I went on to become the admin of the BC2M facebook page for two years. I also responded to legal inquiries. As BC2M evolved, I grew, too. The volunteers met in New York City for a weekend. It was an occasion to meet my fellow volunteers and we found it wonderful to share our stories.
Emotions flowed deeply.
The most interactive activity came from a random post. I was new to facebook and one quiet Saturday afternoon, I thought to post a music clip, Joe Cocker’s, “With a Little Help From My Friends.” It became hugely popular. People liked it, commented and shared. The song was a good fit for those of us with mental illness. The following Saturday night, I launched BC2M Music Night, where I got into the habit of posting 25-30 music clips over three hours. People came together and a real community was formed. Friendships were shaped that continue today. We used to get 4,000–5,000 people each music night. It ran for two years, with just four nights missed.
I mention all this because it filled my days and nights. My work with BC2M became a source for friendships. A mostly online resource served me so well, and yet I also learned volunteering can be rewarding and enjoyable. I was enjoying my life.
I was happy!
My role with BC2M gave me the most substantial help in my recovery of any online group. People trusted me; they sought my opinion.
The reason, I believe was becasue online connections led to personal connections. I made online friends who I later met in person. I had occasion to meet my BC2M friends. I met Glenn, Jessie and Calen several times. Jessie and I are in regular contact by email. Meeting allows the subsequent emailer to better connect. The personal intimacy creates a sense of empathy and understanding that no email or website can match.
Given our world, we are online creatures. GMP has a website and facebook page. Other groups are similar. I have my own mental health initiative, Worth Living, with a website and a presence on Facebook, Twitter, and Instagram. Social media is here to stay!
But I suggest we need to raise the interaction standard and instill that personal connection.

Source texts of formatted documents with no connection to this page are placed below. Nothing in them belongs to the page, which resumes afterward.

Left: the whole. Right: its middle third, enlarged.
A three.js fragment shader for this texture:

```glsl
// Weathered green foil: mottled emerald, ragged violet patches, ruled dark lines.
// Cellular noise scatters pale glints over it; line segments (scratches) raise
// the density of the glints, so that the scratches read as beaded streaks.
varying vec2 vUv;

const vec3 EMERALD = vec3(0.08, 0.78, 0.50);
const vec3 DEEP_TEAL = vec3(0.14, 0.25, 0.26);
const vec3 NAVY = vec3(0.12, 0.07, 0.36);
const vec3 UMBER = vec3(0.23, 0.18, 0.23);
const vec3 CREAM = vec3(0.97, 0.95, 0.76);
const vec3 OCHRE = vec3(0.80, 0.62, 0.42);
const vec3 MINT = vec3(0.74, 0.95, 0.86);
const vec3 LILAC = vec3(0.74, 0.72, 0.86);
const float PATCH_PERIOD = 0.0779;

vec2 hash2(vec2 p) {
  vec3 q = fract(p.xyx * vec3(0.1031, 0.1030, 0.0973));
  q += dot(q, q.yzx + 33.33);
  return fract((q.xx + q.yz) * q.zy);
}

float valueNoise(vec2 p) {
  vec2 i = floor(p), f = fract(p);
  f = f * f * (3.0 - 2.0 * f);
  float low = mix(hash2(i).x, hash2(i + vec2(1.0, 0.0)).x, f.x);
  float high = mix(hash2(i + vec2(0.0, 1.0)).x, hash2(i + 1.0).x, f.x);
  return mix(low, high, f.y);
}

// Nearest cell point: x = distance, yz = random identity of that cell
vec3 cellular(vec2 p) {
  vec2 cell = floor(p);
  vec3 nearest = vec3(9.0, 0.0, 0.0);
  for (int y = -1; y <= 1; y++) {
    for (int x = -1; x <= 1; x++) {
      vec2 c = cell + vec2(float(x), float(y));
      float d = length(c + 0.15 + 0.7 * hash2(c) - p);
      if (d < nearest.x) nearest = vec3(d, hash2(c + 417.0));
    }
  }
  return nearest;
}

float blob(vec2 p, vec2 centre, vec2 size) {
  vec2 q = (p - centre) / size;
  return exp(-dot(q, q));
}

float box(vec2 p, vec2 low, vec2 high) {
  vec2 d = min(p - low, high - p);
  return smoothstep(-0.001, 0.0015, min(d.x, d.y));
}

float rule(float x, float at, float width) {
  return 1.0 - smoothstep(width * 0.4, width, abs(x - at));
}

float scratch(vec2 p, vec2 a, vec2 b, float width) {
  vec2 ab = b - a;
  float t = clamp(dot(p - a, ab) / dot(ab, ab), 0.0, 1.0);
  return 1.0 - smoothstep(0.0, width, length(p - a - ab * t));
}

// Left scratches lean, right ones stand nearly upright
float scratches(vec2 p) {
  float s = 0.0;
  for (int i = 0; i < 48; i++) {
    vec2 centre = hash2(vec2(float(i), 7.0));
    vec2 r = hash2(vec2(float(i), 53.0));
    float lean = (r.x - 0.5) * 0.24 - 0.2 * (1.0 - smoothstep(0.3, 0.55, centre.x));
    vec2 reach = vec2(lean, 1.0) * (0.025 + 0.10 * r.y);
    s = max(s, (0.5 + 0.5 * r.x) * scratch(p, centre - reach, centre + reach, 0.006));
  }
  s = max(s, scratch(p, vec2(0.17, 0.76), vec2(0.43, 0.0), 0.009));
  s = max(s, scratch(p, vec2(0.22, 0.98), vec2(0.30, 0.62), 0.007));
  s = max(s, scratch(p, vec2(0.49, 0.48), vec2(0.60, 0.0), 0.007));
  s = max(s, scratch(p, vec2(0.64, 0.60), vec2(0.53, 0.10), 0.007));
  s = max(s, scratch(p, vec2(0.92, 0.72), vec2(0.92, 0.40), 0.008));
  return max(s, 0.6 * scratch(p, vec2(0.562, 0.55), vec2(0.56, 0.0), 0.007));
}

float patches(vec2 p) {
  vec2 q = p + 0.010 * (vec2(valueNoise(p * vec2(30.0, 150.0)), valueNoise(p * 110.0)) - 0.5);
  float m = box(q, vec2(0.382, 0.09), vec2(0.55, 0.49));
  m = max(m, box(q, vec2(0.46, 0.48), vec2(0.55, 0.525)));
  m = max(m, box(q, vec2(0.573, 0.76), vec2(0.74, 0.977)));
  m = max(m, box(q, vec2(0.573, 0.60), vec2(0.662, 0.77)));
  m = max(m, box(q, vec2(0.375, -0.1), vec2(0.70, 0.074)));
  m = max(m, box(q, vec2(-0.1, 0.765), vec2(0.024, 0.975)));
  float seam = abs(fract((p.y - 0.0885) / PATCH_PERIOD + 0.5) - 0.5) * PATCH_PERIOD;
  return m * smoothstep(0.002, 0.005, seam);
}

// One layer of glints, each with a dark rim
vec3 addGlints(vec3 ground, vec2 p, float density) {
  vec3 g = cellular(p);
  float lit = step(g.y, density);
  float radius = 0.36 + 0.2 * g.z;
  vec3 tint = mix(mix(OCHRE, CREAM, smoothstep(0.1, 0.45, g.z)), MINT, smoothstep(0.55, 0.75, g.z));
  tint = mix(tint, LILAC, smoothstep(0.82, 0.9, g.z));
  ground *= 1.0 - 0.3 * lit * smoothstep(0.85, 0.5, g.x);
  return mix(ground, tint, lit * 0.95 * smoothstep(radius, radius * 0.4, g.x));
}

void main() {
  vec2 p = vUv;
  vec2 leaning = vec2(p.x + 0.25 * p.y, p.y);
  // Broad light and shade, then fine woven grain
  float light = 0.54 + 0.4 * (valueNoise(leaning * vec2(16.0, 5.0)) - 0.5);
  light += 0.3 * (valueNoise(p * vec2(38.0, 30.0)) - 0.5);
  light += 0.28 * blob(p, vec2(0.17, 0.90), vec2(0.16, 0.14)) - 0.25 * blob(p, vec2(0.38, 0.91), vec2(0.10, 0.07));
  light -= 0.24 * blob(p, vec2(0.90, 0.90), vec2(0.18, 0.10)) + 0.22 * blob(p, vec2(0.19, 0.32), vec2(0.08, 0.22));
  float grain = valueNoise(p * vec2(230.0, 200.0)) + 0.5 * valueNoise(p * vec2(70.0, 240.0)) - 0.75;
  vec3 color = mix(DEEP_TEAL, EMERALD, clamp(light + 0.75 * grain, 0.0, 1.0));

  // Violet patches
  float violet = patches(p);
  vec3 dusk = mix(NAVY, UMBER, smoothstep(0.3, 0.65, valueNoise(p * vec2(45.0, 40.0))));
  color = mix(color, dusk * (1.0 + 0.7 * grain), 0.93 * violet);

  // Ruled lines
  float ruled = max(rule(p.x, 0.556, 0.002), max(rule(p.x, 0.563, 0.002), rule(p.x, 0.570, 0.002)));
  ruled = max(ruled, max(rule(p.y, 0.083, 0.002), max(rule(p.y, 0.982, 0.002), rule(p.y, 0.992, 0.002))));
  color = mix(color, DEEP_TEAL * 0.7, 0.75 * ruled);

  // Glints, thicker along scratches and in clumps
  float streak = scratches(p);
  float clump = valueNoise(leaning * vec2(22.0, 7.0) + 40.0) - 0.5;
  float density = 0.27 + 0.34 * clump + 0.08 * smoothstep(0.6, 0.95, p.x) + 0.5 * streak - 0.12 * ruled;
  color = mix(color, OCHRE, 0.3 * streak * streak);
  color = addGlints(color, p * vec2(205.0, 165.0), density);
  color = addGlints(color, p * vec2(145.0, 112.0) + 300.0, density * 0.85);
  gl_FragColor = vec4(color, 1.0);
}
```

Then I know real change will follow.
“What would you do if I sang out of tune
Would you stand up and walk out on me?
Lend me your ears and I’ll sing you a song
And I’ll try not to sing out of key

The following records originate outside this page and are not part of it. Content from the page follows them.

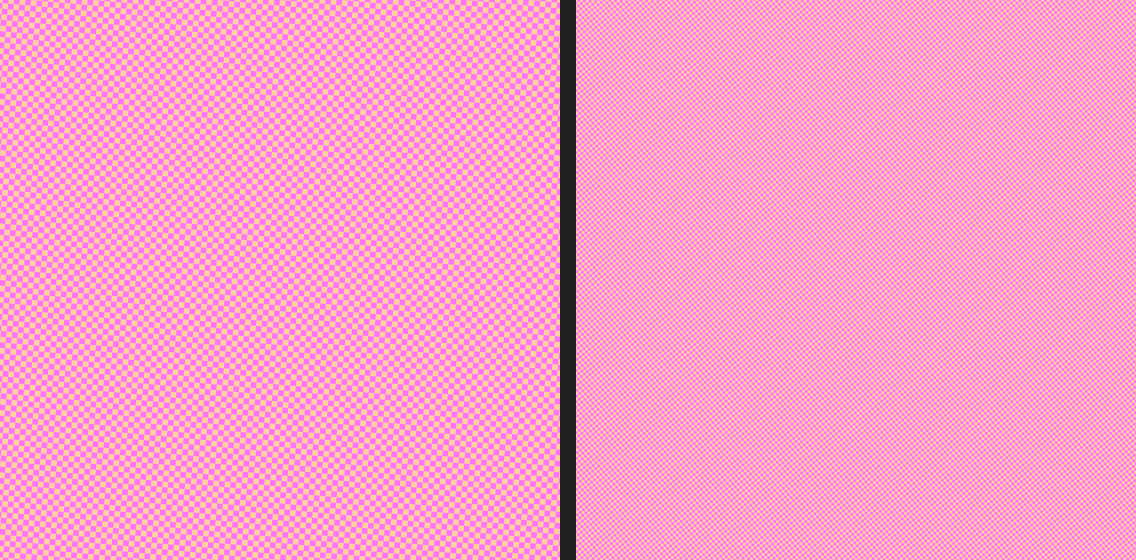
Left, the tile; right, the same tile 2 across and 2 down.
Reproduce this pattern procedurally as a WebGL 1 fragment shader.

```glsl
precision highp float;
// A fine two-colour checkerboard, tilted by about five degrees.
// Two perpendicular square waves are multiplied to get the checks; whole cell
// counts with an even sum make the tilted grid close up at the canvas edges.

uniform vec2 u_resolution;

const float CELLS_ALONG = 99.0;   // cell edges crossed along a side
const float CELLS_TILT = 9.0;     // rows drifted through along a side
const vec2 PHASE = vec2(0.0, 0.0); // grid offset in cells
const float EDGE_PIXELS = 1.0;    // width of the smoothed edge
const vec3 PINK = vec3(1.0, 0.45, 0.99);
const vec3 PEACH = vec3(1.0, 0.82, 0.61);

// Square wave from -1 to 1, two cells per period, with edges of the given width
vec2 squareWave(vec2 cell, float edgeWidth) {
  vec2 edgeDistance = 2.0 * abs(fract(0.5 * cell) - 0.5) - 0.5;
  return clamp(2.0 * edgeDistance / edgeWidth, -1.0, 1.0);
}

void main() {
  vec2 uv = gl_FragCoord.xy / u_resolution;

  // Rotate and scale into cell units; rows fall slightly to the right
  vec2 cell = vec2(CELLS_ALONG * uv.x - CELLS_TILT * uv.y,
                   CELLS_TILT * uv.x + CELLS_ALONG * uv.y) + PHASE;

  float cellsPerSide = length(vec2(CELLS_ALONG, CELLS_TILT));
  float edgeWidth = EDGE_PIXELS * cellsPerSide / min(u_resolution.x, u_resolution.y);

  // The product of the waves alternates in both directions
  vec2 wave = squareWave(cell, edgeWidth);
  float check = 0.5 + 0.5 * wave.x * wave.y;

  gl_FragColor = vec4(mix(PINK, PEACH, check), 1.0);
}
```
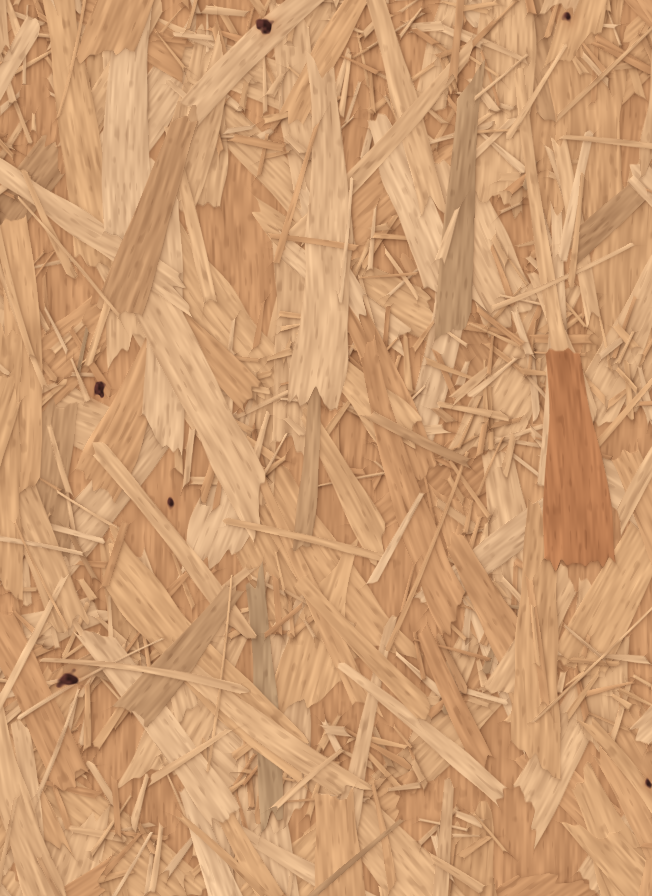
Give the GLSL for this texture, as a Shadertoy shader.

```glsl
// Oriented strand board: overlapping pressed wood flakes, splinters and a few dark knots.

const vec3 PALE = vec3(0.88, 0.72, 0.56);
const vec3 HONEY = vec3(0.835, 0.645, 0.465);
const vec3 TAN = vec3(0.775, 0.565, 0.395);
const vec3 GREYED = vec3(0.70, 0.56, 0.42);
const vec3 RUST = vec3(0.71, 0.47, 0.31);
const vec3 KNOT = vec3(0.27, 0.15, 0.13);
const vec3 DARKENING = vec3(0.82, 1.0, 1.12);
const vec2 SHADOW_DIR = vec2(0.75, -0.66);

// Topmost wood: its colour with shading, fibre coordinates and seed
struct Wood { vec3 tone; vec2 fibre; float seed; };

float hash(vec2 p) {
    return fract(sin(dot(p, vec2(12.9898, 78.233))) * 43758.5453);
}

float wave(float x, float seed) {
    float i = floor(x), f = x - i;
    return mix(hash(vec2(i, seed)), hash(vec2(i + 1.0, seed)), f * f * (3.0 - 2.0 * f));
}

float noise(vec2 p) {
    float i = floor(p.y), f = p.y - i;
    return mix(wave(p.x, i), wave(p.x, i + 1.0), f * f * (3.0 - 2.0 * f));
}

// Wood fibres running along q.y, as a brightness offset around zero
float woodGrain(vec2 q, float seed) {
    q.x += 0.010 * wave(q.y * 9.0, seed);
    float fine = noise(vec2(q.x * 350.0, q.y * 45.0 + seed)) - 0.5;
    float broad = noise(vec2(q.x * 130.0 + seed, q.y * 7.0)) - 0.5;
    float blotch = noise(q * vec2(38.0, 18.0) + seed) - 0.5;
    float pores = smoothstep(0.70, 0.95, noise(vec2(q.x * 290.0 + seed, q.y * 70.0)));
    float rings = sin(q.x * 620.0 + 5.0 * blotch) * step(0.55, hash(vec2(seed, 4.0)));
    return 0.17 * fine + 0.12 * broad + 0.09 * blotch + 0.03 * rings - 0.10 * pores;
}

vec3 flakeTone(float pick, float blend) {
    vec3 tone = mix(HONEY, PALE, blend * 0.9);
    tone = mix(tone, mix(TAN, HONEY, blend), step(0.55, pick));
    return mix(tone, mix(GREYED, TAN, blend), step(0.94, pick));
}

// Lays one slightly bowed flake with slanted, splintered ends and a cast shadow
void layFlake(inout Wood wood, vec2 p, float angle, vec2 halfSize, vec3 tone, float shade, float seed) {
    vec2 axis = vec2(sin(angle), cos(angle));
    vec2 across = vec2(axis.y, -axis.x);
    vec2 q = vec2(dot(p, across), dot(p, axis));
    q.x += (hash(vec2(seed, 3.0)) - 0.5) * q.y * q.y;
    if (abs(q.x) > halfSize.x * 1.2 + 0.01 || abs(q.y) > halfSize.y * 1.1 + halfSize.x * 1.4 + 0.01) return;

    float taper = 1.0 - 0.6 * hash(vec2(seed, 1.0)) * smoothstep(-0.8, 1.0, q.y / halfSize.y);
    float width = halfSize.x * taper * (0.88 + 0.24 * wave(q.y * 20.0, seed));
    float ragged = min(0.016, halfSize.y * 0.3) * (wave(q.x * 150.0, seed) + wave(q.x * 60.0, seed) - 1.0);
    float slant = q.x * (hash(vec2(seed, 2.0)) - 0.5) * 2.4;
    float sideDist = abs(q.x) - width;
    float endDist = (abs(q.y + slant) - halfSize.y + ragged) * 0.6;
    float d = max(sideDist, endDist);

    vec2 outward = sideDist > endDist ? across * sign(q.x) : axis * sign(q.y);
    float lee = dot(outward, SHADOW_DIR);
    float lift = 0.35 + 0.65 * wave(q.y * 24.0 + q.x * 9.0, seed + 5.0);
    float shadow = shade * lift * (0.5 + 0.5 * lee) * exp(-max(d, 0.0) / 0.0022);
    float rim = 1.0 - 0.07 * lift * lee * exp(min(d, 0.0) / 0.002);
    float pixel = 1.0 / iResolution.y;
    wood.tone = mix(wood.tone * (1.0 - shadow * DARKENING), tone * rim, smoothstep(pixel, -pixel, d));
    if (d < 0.0) {
        wood.fibre = q;
        wood.seed = seed;
    }
}

// Jittered grids of flakes no longer than a cell; patchiness keeps noisy clusters only
void scatter(inout Wood wood, vec2 p, int layers, float cell, vec2 smallest, vec2 largest,
             float spread, float shade, float patchiness, float seed) {
    for (int k = 0; k < layers * 9; k++) {
        float layer = seed + float(k / 9) * 7.31;
        vec2 shifted = p / cell + fract(layer * vec2(0.37, 0.71));
        vec2 id = floor(shifted) + vec2(k % 3, (k / 3) % 3) - 1.0;
        float key = hash(id + layer) * 91.7 + layer;
        vec2 offset = (shifted - id - vec2(hash(vec2(key, 11.0)), hash(vec2(key, 23.0)))) * cell;
        if (dot(offset, offset) > cell * cell) continue;
        if (patchiness > 0.0 && noise((p - offset) * 11.0 + seed) < patchiness) continue;
        float angle = (hash(vec2(key, 31.0)) + hash(vec2(key, 37.0)) - 1.0) * spread;
        vec2 size = mix(smallest, largest, vec2(hash(vec2(key, 41.0)), hash(vec2(key, 43.0))));
        vec3 tone = flakeTone(hash(vec2(key, 53.0)), hash(vec2(key, 59.0)));
        layFlake(wood, offset, angle, size, tone, shade, key);
    }
}

// Small irregular dark knots with a soft stained halo
vec3 addKnots(vec3 col, vec2 p, float aspect, int count) {
    for (int i = 0; i < count; i++) {
        float id = float(i) + 5.3;
        vec2 q = p - vec2(hash(vec2(id, 3.0)) * aspect, hash(vec2(id, 7.0)));
        if (dot(q, q) > 0.004) continue;
        q.x *= mix(0.7, 1.6, hash(vec2(id, 13.0)));
        float radius = mix(0.004, 0.011, hash(vec2(id, 9.0)));
        float d = length(q) - radius * (0.5 + noise(q * 150.0 + id));
        col = mix(col, RUST, 0.45 * exp(-max(d, 0.0) / 0.006));
        col = mix(col, KNOT * (0.7 + 0.8 * noise(q * 260.0)), smoothstep(0.002, -0.002, d));
    }
    return col;
}

void mainImage(out vec4 fragColor, in vec2 fragCoord) {
    vec2 p = fragCoord / iResolution.y;
    float aspect = iResolution.x / iResolution.y;
    Wood wood = Wood(TAN, p, 1.7);

    // Broad bottom flakes, clustered splinters, then the upper flakes and slivers
    scatter(wood, p, 3, 0.18, vec2(0.016, 0.07), vec2(0.042, 0.13), 1.3, 0.32, 0.0, 3.1);
    scatter(wood, p, 3, 0.045, vec2(0.0015, 0.012), vec2(0.005, 0.038), 2.4, 0.52, 0.50, 37.4);
    scatter(wood, p, 3, 0.20, vec2(0.008, 0.07), vec2(0.026, 0.165), 1.3, 0.36, 0.28, 71.2);
    scatter(wood, p, 1, 0.24, vec2(0.018, 0.10), vec2(0.034, 0.19), 1.0, 0.36, 0.45, 113.6);
    scatter(wood, p, 2, 0.12, vec2(0.0015, 0.03), vec2(0.0055, 0.11), 2.0, 0.36, 0.48, 157.9);

    // One resin-stained flake, then fibres on whatever lies on top
    layFlake(wood, p - vec2(0.88 * aspect, 0.49), -0.08, vec2(0.040, 0.12), RUST, 0.36, 77.0);
    vec3 col = wood.tone * (1.02 + woodGrain(wood.fibre, wood.seed) * DARKENING);
    col = addKnots(col, p, aspect, 6);
    fragColor = vec4(clamp(col, 0.0, 1.0), 1.0);
}
```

Oh, I get by with a little help from my friends
Mm, I get high with a little help from my friends
Mm, gonna try with a little help from my friends”
Photo credit: Getty Images